## 1. Defining a Specific Example

Start with specifying a specific search problem: the arithmetic variables and the arithmetic predicate.

def classical_predicate(a, b, c):
return (a + b + (c & 6)) % 4 | 4 & c == 4


with a, b, c unsinged integers of size 3.

## 2. Constructing and Synthesizing a Grover Model

We now call the grover_search for the specific case. We pass the number of grover operator repetitions in the model (which is based on the frequency of solutions in the search space).

from classiq import *

NUM_VARIABLES = 3

class PredicateVars(QStruct):
a: QNum[2, False, 0]
b: QNum[2, False, 0]
c: QNum[3, False, 0]
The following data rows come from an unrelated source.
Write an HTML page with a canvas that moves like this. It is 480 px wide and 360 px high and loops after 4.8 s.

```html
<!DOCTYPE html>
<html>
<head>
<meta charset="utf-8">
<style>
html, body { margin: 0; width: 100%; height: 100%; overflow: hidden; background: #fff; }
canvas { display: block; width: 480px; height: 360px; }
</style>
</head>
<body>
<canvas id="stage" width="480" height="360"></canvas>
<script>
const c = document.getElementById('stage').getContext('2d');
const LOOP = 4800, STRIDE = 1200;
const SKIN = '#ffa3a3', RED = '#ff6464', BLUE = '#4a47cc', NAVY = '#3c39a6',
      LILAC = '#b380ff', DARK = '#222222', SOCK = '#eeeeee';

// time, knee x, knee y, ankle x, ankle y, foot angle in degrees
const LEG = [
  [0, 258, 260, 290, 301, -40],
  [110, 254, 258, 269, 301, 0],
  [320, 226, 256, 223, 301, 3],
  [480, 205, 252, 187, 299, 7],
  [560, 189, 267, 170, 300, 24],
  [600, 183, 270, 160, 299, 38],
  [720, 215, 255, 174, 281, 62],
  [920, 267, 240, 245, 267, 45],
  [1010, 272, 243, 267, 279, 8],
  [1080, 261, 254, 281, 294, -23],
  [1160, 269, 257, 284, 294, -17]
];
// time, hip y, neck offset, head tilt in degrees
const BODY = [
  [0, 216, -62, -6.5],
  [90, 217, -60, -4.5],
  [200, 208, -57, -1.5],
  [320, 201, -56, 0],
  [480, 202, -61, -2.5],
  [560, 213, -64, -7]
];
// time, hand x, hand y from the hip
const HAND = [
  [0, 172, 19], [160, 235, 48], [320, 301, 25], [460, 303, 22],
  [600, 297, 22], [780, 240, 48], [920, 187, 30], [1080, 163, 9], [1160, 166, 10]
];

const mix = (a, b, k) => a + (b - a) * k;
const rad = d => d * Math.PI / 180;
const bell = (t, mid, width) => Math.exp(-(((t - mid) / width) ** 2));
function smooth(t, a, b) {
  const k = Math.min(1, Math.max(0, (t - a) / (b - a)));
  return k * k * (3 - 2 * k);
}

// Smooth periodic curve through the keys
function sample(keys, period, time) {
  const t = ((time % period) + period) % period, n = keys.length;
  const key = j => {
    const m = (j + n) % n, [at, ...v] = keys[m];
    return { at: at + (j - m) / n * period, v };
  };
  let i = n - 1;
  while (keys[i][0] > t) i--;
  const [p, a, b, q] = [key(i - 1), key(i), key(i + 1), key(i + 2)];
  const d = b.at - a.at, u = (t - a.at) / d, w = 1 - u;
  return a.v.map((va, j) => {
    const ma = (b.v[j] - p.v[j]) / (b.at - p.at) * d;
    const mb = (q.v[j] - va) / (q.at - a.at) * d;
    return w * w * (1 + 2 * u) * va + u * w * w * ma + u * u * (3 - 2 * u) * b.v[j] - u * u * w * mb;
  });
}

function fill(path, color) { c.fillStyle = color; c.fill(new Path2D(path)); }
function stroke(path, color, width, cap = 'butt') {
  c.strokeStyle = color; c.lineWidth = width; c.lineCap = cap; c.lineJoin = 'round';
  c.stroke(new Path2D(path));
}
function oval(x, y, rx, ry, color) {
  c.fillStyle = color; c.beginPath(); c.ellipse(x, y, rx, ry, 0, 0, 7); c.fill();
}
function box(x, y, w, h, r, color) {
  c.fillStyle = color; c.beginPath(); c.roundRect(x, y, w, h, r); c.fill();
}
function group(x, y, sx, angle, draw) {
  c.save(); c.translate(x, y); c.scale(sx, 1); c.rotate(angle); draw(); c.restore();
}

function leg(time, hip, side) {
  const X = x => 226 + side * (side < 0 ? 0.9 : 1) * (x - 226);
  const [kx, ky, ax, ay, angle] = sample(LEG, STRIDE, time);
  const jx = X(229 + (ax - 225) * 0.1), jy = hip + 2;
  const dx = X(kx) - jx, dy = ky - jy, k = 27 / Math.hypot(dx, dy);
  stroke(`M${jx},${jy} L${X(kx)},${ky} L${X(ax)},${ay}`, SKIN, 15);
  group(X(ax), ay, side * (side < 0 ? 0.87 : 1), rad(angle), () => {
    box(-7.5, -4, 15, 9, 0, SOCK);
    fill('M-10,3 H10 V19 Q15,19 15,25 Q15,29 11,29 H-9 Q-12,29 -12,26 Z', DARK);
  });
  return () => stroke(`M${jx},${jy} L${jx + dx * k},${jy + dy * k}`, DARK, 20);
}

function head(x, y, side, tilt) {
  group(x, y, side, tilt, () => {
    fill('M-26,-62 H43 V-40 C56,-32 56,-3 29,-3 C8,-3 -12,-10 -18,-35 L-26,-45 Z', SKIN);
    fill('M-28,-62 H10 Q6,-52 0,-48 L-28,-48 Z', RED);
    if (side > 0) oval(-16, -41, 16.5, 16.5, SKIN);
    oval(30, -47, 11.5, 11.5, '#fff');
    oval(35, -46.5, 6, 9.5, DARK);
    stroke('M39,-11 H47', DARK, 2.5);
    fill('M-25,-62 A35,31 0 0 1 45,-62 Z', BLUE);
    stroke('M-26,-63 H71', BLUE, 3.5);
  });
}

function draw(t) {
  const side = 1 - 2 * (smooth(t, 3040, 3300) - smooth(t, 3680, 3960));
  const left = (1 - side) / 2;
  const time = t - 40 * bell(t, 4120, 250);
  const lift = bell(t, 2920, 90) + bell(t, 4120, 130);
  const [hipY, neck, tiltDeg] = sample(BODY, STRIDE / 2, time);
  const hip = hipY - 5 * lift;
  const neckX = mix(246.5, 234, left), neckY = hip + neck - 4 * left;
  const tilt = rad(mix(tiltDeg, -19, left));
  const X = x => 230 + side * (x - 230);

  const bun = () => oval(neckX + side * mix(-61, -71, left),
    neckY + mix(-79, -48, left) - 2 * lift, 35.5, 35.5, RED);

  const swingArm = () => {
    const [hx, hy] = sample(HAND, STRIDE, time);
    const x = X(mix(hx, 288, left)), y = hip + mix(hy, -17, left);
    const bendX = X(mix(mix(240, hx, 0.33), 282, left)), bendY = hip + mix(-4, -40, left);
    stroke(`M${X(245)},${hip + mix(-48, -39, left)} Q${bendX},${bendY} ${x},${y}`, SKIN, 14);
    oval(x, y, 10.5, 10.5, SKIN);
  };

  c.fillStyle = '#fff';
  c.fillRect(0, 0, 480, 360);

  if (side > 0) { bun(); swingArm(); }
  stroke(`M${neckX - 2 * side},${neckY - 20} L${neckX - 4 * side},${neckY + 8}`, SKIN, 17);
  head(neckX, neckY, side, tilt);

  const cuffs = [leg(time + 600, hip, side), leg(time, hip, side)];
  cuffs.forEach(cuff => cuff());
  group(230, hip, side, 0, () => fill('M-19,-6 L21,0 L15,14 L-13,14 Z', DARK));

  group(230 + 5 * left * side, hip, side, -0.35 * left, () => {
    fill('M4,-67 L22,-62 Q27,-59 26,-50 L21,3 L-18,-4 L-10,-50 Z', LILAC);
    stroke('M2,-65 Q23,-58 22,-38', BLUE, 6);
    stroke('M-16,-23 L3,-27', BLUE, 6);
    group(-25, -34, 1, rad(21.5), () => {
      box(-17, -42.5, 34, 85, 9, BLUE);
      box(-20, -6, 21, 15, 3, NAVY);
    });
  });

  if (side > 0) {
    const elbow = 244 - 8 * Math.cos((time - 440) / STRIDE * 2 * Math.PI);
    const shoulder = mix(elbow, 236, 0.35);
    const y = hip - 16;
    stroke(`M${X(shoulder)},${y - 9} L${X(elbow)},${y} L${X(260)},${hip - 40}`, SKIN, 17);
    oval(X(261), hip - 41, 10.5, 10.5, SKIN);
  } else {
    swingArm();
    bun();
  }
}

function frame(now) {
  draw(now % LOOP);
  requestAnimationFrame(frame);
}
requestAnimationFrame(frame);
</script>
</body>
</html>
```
@qfunc
def quantum_predicate(vars: PredicateVars, res: QBit):
res ^= classical_predicate(vars.a, vars.b, vars.c)

@qfunc
def main(vars: Output[PredicateVars]):
allocate(vars.size, vars)

grover_search(
reps=1,
oracle=lambda vars: phase_oracle(quantum_predicate, vars),
packed_vars=vars,
)

qmod = create_model(main)

write_qmod(qmod, "grover")


We synthesize and visualize the circuit

qprog = synthesize(qmod)

show(qprog)

Opening: http://localhost:4200/circuit/57eaa16b-6943-458c-a973-4267bc411a17?version=0.0.0


## 3. Executing to Find the Result

Lastly, we execute the resulting quantum program

res = execute(qprog).result()[0].value


We can take the three-most probable results (the parsed_counts variable of the results is ordered according to the probability of the corresponding state)

res.parsed_counts[0].state["vars"]

{'a': 1, 'b': 3, 'c': 5}

NUM_SOLUTIONS = 3

for k in range(NUM_SOLUTIONS):
parsed_res = res.parsed_counts[k].state["vars"]
a, b, c = int(parsed_res["a"]), int(parsed_res["b"]), int(parsed_res["c"])
print("a =", a, ", b =", b, ", c =", c, ":", classical_predicate(a, b, c))

a = 1 , b = 3 , c = 5 : True
a = 1 , b = 1 , c = 6 : True
a = 2 , b = 2 , c = 5 : True